## TASK INSTRUCTIONS:
Copy each line of the listing where the word "profiles" can be found.

=-=-=-=-=

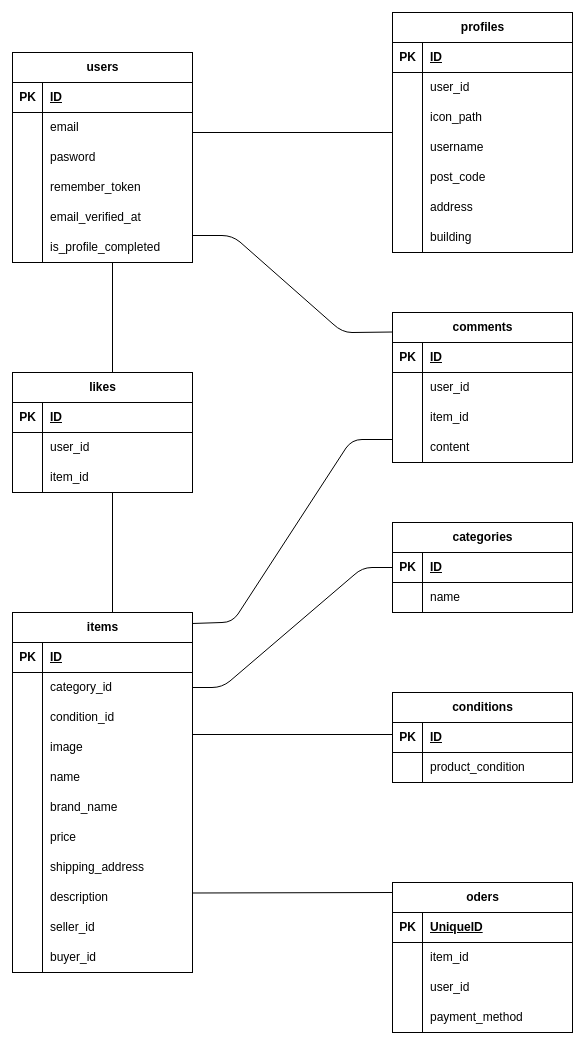
<!DOCTYPE html>
<html lang="en">
<head>
<meta charset="utf-8">
<title>Entity relationship diagram</title>
<style>
:root { --ink: #000; --paper: #fff; }
* { box-sizing: border-box; margin: 0; padding: 0; }
body { width: 585px; height: 1045px; overflow: hidden; background: var(--paper); }
.diagram {
  position: relative; width: 585px; height: 1045px; overflow: hidden;
  background: var(--paper); color: var(--ink);
  font: 12px/29px "Liberation Sans", Arial, sans-serif;
}
.relations { position: absolute; left: 0; top: 0; fill: none; stroke: var(--ink); stroke-width: 1; }
.entity { position: absolute; width: 181px; border: 1px solid var(--ink); background: var(--paper); }
.left { left: 12px; }
.right { left: 392px; }
.entity h2 { height: 30px; font-size: 12px; line-height: 29px; font-weight: 700; text-align: center; border-bottom: 1px solid var(--ink); }
.columns { list-style: none; }
.columns li { height: 30px; padding-left: 37px; white-space: nowrap; }
.columns li:last-child { height: 29px; }
.columns { background: linear-gradient(var(--ink), var(--ink)) 29px 0 / 1px 100% no-repeat; }
.columns .key { display: grid; grid-template-columns: 30px 1fr; padding: 0; border-bottom: 1px solid var(--ink); font-weight: 700; }
.key b { padding-right: 1px; text-align: center; }
.key u { padding-left: 7px; }
#users { top: 52px; }
#likes { top: 372px; }
#items { top: 612px; }
#profiles { top: 12px; }
#comments { top: 312px; }
#categories { top: 522px; }
#conditions { top: 692px; }
#orders { top: 882px; }
</style>
</head>
<body>
<main class="diagram">
  <svg class="relations" width="585" height="1045" viewBox="0 0 585 1045" aria-hidden="true">
    <line x1="112.5" y1="262" x2="112.5" y2="373"/>
    <line x1="112.5" y1="492" x2="112.5" y2="613"/>
    <line x1="192" y1="132.5" x2="393" y2="132.5"/>
    <path d="M192 235.5H222Q232 235.5 240 242L333 324Q342 332.5 352 332.5L393 332"/>
    <path d="M192 623.5L222 622.5Q232 622.5 238 614L346 448Q352 439.5 362 439.5H393"/>
    <path d="M192 687.5H212Q222 687.5 230 681L354 575Q362 567.5 372 567.5H393"/>
    <line x1="192" y1="734.5" x2="393" y2="734.5"/>
    <line x1="192" y1="893" x2="393" y2="892.5"/>
  </svg>

  <section class="entity left" id="users">
    <h2>users</h2>
    <ul class="columns">
      <li class="key"><b>PK</b><span><u style="padding:0;margin-left:7px">ID</u></span></li>
      <li>email</li>
      <li>pasword</li>
      <li>remember_token</li>
      <li>email_verified_at</li>
      <li>is_profile_completed</li>
    </ul>
  </section>

  <section class="entity left" id="likes">
    <h2>likes</h2>
    <ul class="columns">
      <li class="key"><b>PK</b><span><u style="padding:0;margin-left:7px">ID</u></span></li>
      <li>user_id</li>
      <li>item_id</li>
    </ul>
  </section>

  <section class="entity left" id="items">
    <h2>items</h2>
    <ul class="columns">
      <li class="key"><b>PK</b><span><u style="padding:0;margin-left:7px">ID</u></span></li>
      <li>category_id</li>
      <li>condition_id</li>
      <li>image</li>
      <li>name</li>
      <li>brand_name</li>
      <li>price</li>
      <li>shipping_address</li>
      <li>description</li>
      <li>seller_id</li>
      <li>buyer_id</li>
    </ul>
  </section>

  <section class="entity right" id="profiles">
    <h2>profiles</h2>
    <ul class="columns">
      <li class="key"><b>PK</b><span><u style="padding:0;margin-left:7px">ID</u></span></li>
      <li>user_id</li>
      <li>icon_path</li>
      <li>username</li>
      <li>post_code</li>
      <li>address</li>
      <li>building</li>
    </ul>
  </section>

  <section class="entity right" id="comments">
    <h2>comments</h2>
    <ul class="columns">
      <li class="key"><b>PK</b><span><u style="padding:0;margin-left:7px">ID</u></span></li>
      <li>user_id</li>
      <li>item_id</li>
      <li>content</li>
    </ul>
  </section>

  <section class="entity right" id="categories">
    <h2>categories</h2>
    <ul class="columns">
      <li class="key"><b>PK</b><span><u style="padding:0;margin-left:7px">ID</u></span></li>
      <li>name</li>
    </ul>
  </section>

  <section class="entity right" id="conditions">
    <h2>conditions</h2>
    <ul class="columns">
      <li class="key"><b>PK</b><span><u style="padding:0;margin-left:7px">ID</u></span></li>
      <li>product_condition</li>
    </ul>
  </section>

  <section class="entity right" id="orders">
    <h2>oders</h2>
    <ul class="columns">
      <li class="key"><b>PK</b><span><u style="padding:0;margin-left:7px">UniqueID</u></span></li>
      <li>item_id</li>
      <li>user_id</li>
      <li>payment_method</li>
    </ul>
  </section>
</main>
</body>
</html>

=-=-=-=-=

## THE ANSWER:
#profiles { top: 12px; }
  <section class="entity right" id="profiles">
    <h2>profiles</h2>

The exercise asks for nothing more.